How did the idea for PURAVIS® come about?
Our goal was to produce high-performance fiber optics that, on the one hand, provide particularly high light transmission and, on the other hand, meet growing environmental requirements. We achieved that with a unique glass formulation that eliminates the heavy metal lead and uses a newly developed production process without the refining agents of arsenic and antimony. That is how our “green” PURAVIS® fibers were born.
Where is light transmission important?
Especially in medical applications, white light is essential. For instance, it ensures that inflamed tissue appears in the corresponding color on the display, which provides the surgeon with important information and, ideally, greater diagnostic certainty. Since we use carefully selected raw materials for our glass fibers, the transmission of white light is up to ten percent higher. Light is therefore transmitted without loss and even whiter than with conventional optical fibers.

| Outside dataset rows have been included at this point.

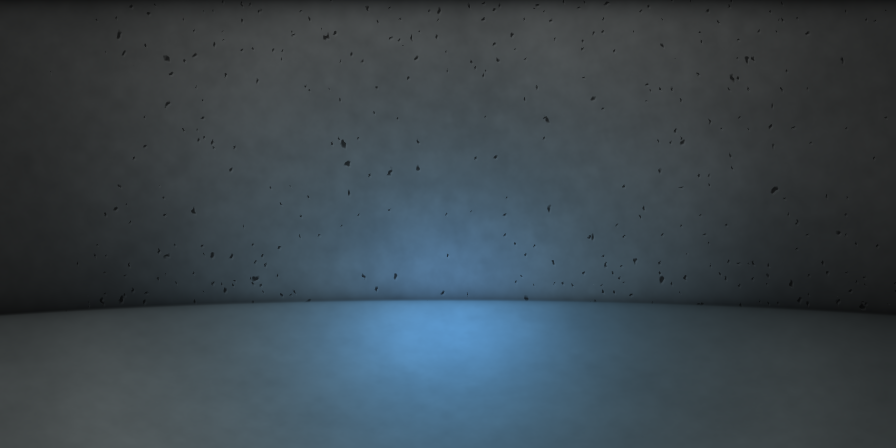
Reproduce this background procedurally as a Shadertoy shader.

```glsl
// Dim concrete wall above a curved studio floor, lit by a soft blue glow.

const vec3 WALL_GREY = vec3(0.292, 0.298, 0.295);
const vec3 FLOOR_LEFT = vec3(0.315, 0.335, 0.335);
const vec3 FLOOR_RIGHT = vec3(0.235, 0.255, 0.257);
const vec3 WIDE_GLOW = vec3(-0.035, 0.055, 0.120);
const vec3 WALL_CORE = vec3(0.045, 0.085, 0.150);
const vec3 FLOOR_CORE = vec3(0.095, 0.200, 0.320);
const float HORIZON = 0.331;     // floor height at the centre
const float HORIZON_DROP = 0.034; // fall of the floor edge at the sides
const float MOTTLE = 0.20;
const float GRAIN = 0.07;
const float PIT_DARKNESS = 0.58;

float hash(vec2 p) {
    return fract(sin(dot(p, vec2(127.1, 311.7))) * 43758.5453);
}

float noise(vec2 p) {
    vec2 i = floor(p), f = fract(p);
    f = f * f * (3.0 - 2.0 * f);
    return mix(mix(hash(i), hash(i + vec2(1, 0)), f.x),
               mix(hash(i + vec2(0, 1)), hash(i + vec2(1, 1)), f.x), f.y);
}

float fbm(vec2 p) {
    float sum = 0.0, amp = 0.5;
    for (int i = 0; i < 5; i++) {
        sum += amp * noise(p);
        p = mat2(1.6, 1.2, -1.2, 1.6) * p + 7.3;
        amp *= 0.5;
    }
    return sum;
}

float glow(vec2 p, vec2 centre, vec2 radius) {
    vec2 d = (p - centre) / radius;
    return exp(-dot(d, d));
}

// Ragged elliptical holes, at most one per grid cell
float pits(vec2 p, float scale, float density) {
    vec2 g = p * scale, cell = floor(g);
    float chance = hash(cell + scale);
    vec2 centre = 0.3 + 0.4 * vec2(hash(cell + 3.7), hash(cell + 9.1));
    vec2 d = fract(g) - centre;
    float angle = 0.4 + 1.8 * hash(cell + 5.3);
    float c = cos(angle), s = sin(angle);
    d = mat2(c, -s, s, c) * d;
    d += 0.12 * (vec2(noise(g * 7.0), noise(g * 7.0 + 31.0)) - 0.5);
    float size = mix(0.06, 0.17, hash(cell + 1.9));
    float dist = length(d * vec2(1.0, 1.9)) - size;
    float blur = 0.03 + scale / iResolution.y;
    return step(chance, density) * (1.0 - smoothstep(-blur, blur, dist));
}

vec3 wallColor(vec2 uv, vec2 p, float height) {
    float side = abs(uv.x - 0.5) * 2.0;
    float edge = smoothstep(0.25, 1.08, side);

    // Broad shading: sides, top edge, base and contact shadow
    float shade = 1.0 - 0.45 * edge;
    shade *= 1.0 - 0.55 * exp(-(1.0 - uv.y) / 0.025);
    shade *= 1.0 - 0.48 * smoothstep(0.15, 0.8, side) * exp(-height / 0.17);
    vec3 color = WALL_GREY * shade;
    color += WIDE_GLOW * glow(uv, vec2(0.5, 0.37), vec2(0.27, 0.37));
    color += WALL_CORE * glow(uv, vec2(0.5, 0.36), vec2(0.11, 0.17));
    color *= 1.0 - 0.36 * exp(-height / 0.018);

    // Stains and pits, denser near the top and the base
    float stain = fbm(p * vec2(4.0, 5.0)) - 0.48;
    float speckle = fbm(p * 34.0) - 0.48;
    color *= 1.0 + MOTTLE * stain + 2.0 * GRAIN * speckle;
    float bands = exp(-height / 0.09) + 0.6 * exp(-(1.0 - uv.y) / 0.13);
    float density = (0.05 + 0.22 * bands) * smoothstep(0.3, 0.6, fbm(p * 3.0 + 4.0));
    float holes = 0.0;
    for (int i = 0; i < 3; i++) {
        float scale = 20.0 + 13.0 * float(i);
        holes = max(holes, pits(p + 2.3 * float(i), scale, density));
        // Faint lit rim along the lower side of each hole
        color += 0.022 * pits(p + vec2(-0.003, 0.004) + 2.3 * float(i), scale, density);
    }
    return color * (1.0 - PIT_DARKNESS * holes);
}

vec3 floorColor(vec2 uv, vec2 p, float depth) {
    float side = abs(uv.x - 0.5) * 2.0;
    vec3 color = mix(FLOOR_LEFT, FLOOR_RIGHT, smoothstep(0.1, 0.95, uv.x));
    color *= 1.0 - 0.38 * smoothstep(0.1, 0.8, side) * exp(-depth / 0.09);
    color *= 1.0 - 0.16 * smoothstep(0.75, 1.0, side);
    color += WIDE_GLOW * glow(uv, vec2(0.5, 0.2), vec2(0.25, 0.45));
    color += FLOOR_CORE * glow(uv, vec2(0.5, 0.275), vec2(0.13, 0.13));
    color += 0.35 * FLOOR_CORE * glow(uv, vec2(0.49, 0.1), vec2(0.15, 0.2));
    color *= 1.0 - 0.22 * exp(-depth / 0.006);
    float wear = fbm(p * vec2(7.0, 14.0) + 11.0) - 0.48;
    float speckle = fbm(p * vec2(35.0, 55.0)) - 0.48;
    return color * (1.0 + 0.5 * MOTTLE * wear + GRAIN * speckle);
}

void mainImage(out vec4 fragColor, in vec2 fragCoord) {
    vec2 uv = fragCoord / iResolution.xy;
    vec2 p = fragCoord / iResolution.y;
    float x = 2.0 * uv.x - 1.0;
    float height = uv.y - (HORIZON - HORIZON_DROP * x * x);
    float blur = 0.002 + 1.0 / iResolution.y;

    vec3 wall = wallColor(uv, p, max(height, 0.0));
    vec3 ground = floorColor(uv, p, max(-height, 0.0));
    vec3 color = mix(ground, wall, smoothstep(-blur, blur, height));
    fragColor = vec4(clamp(color, 0.0, 1.0), 1.0);
}
```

What other advantages do glass optical fibers offer for medical technology?
In medical technology, flexible optical fibers are used for light transmission within endoscopes. The light source can be either combined with an external light source or with an integrated LED light source on the instrument. In both cases, the heat-intensive generation of light is decoupled from the area where it is needed. This is particularly important in applications that require strong light sources that radiate a corresponding amount of heat. Another advantage of optical fibers is that they are built into the endoscopes in thin flexible bundles. These automatically fit into existing gaps during the production process, enabling very small outer diameters, especially for rigid endoscopes.
What does the future of PURAVIS® look like?
The trend towards minimally invasive, robot-assisted surgery requires ever thinner, more powerful endoscopic light guides. Thanks to an improved numerical aperture, the light guides absorb more light to start with. At the same time, low attenuation in the visible range results in higher light yield at the end of the light guide. This means that light can also be transmitted to the patient’s body over longer distances without loss. PURAVIS® glass optical fibers enable new illumination methods such as photodynamic diagnostics or fluorescence applications for early detection of gastroenterological and dental cancer. The future of PURAVIS® fibers looks bright indeed.